Items from a data source
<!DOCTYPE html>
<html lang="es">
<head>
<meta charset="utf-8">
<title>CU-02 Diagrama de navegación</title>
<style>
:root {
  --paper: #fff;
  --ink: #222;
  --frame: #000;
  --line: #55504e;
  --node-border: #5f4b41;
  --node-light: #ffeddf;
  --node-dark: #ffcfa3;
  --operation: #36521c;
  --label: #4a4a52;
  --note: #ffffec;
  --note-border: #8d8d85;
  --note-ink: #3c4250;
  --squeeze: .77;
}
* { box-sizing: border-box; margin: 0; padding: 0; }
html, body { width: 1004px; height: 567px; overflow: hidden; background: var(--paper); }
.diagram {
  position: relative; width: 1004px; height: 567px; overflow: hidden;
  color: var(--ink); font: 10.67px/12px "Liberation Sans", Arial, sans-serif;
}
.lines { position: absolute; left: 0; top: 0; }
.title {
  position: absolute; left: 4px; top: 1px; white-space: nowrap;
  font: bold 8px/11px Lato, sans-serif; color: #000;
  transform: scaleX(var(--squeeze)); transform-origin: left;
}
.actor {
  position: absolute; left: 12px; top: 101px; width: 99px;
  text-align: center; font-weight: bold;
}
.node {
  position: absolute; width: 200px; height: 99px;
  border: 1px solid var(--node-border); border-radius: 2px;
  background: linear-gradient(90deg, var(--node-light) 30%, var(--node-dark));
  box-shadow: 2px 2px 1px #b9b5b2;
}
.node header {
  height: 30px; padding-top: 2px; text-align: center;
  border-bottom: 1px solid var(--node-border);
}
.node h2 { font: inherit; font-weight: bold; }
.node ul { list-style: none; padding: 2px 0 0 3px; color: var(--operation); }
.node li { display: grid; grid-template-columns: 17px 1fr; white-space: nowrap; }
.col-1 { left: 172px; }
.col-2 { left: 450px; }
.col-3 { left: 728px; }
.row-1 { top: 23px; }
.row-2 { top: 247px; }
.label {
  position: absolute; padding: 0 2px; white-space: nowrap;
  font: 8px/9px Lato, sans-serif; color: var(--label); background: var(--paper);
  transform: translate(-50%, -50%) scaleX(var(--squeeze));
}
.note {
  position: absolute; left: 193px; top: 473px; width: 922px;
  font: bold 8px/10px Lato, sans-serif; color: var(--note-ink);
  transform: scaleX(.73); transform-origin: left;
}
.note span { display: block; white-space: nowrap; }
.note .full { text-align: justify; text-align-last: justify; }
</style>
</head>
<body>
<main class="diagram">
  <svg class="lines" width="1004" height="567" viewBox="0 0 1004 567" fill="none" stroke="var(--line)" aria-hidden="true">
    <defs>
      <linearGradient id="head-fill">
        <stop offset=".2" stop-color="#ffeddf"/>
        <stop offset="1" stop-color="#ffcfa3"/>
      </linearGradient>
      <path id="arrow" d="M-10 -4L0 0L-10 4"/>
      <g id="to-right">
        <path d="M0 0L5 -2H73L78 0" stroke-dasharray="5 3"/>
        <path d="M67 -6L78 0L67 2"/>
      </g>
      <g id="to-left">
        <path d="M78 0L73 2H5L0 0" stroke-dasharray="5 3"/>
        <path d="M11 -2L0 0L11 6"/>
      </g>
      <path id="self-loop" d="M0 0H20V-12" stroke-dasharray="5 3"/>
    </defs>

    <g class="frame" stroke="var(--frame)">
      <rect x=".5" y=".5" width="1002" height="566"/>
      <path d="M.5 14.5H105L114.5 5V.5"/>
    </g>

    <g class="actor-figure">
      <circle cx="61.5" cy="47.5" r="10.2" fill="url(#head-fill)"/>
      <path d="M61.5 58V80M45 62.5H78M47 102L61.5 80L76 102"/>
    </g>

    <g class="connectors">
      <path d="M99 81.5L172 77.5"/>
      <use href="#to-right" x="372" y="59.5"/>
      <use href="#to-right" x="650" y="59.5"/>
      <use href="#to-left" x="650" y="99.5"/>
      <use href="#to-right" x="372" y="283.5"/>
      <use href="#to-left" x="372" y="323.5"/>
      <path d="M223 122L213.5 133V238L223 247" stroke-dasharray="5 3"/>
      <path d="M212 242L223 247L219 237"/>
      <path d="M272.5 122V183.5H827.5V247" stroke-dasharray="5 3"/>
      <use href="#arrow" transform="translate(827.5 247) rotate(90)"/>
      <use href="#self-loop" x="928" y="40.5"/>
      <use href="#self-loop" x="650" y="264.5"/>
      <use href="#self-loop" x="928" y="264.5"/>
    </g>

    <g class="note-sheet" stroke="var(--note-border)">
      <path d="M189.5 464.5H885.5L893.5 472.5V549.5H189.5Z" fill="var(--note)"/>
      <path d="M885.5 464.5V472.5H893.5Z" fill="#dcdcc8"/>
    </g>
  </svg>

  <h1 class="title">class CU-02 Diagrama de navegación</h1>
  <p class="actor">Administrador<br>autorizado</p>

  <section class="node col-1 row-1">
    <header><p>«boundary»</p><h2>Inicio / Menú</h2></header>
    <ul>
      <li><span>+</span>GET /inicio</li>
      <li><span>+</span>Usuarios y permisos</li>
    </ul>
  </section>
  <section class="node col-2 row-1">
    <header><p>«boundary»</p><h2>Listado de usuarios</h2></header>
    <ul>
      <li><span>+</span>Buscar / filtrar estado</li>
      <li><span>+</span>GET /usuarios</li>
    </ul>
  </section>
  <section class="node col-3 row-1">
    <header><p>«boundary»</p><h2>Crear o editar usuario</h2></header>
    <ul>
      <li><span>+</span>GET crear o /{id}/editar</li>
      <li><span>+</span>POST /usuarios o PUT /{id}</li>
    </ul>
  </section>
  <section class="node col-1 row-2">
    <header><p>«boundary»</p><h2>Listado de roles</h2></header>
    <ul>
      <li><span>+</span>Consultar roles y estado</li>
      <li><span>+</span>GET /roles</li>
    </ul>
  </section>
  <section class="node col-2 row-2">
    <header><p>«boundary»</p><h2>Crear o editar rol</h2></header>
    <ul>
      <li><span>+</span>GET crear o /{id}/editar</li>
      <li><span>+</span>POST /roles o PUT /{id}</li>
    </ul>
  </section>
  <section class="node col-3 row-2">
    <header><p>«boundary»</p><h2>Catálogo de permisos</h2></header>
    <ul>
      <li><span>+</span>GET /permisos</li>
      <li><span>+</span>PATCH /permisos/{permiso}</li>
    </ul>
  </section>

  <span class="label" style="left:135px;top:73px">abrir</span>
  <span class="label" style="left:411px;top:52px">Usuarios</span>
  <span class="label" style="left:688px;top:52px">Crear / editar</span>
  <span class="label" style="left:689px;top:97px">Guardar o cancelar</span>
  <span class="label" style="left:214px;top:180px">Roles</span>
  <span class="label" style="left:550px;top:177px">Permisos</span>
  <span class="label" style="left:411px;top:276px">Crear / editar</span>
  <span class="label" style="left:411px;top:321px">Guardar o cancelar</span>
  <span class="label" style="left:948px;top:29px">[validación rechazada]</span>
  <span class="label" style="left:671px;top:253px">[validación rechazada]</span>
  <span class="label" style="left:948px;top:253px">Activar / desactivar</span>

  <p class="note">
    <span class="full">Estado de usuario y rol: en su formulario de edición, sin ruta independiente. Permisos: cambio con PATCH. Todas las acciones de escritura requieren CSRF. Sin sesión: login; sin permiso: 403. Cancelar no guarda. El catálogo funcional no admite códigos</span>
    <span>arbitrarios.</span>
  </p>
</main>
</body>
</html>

Aim of the exercise: Say how many lines of the data above have the string "title" in them, and write nothing besides that number.

Written answer: 3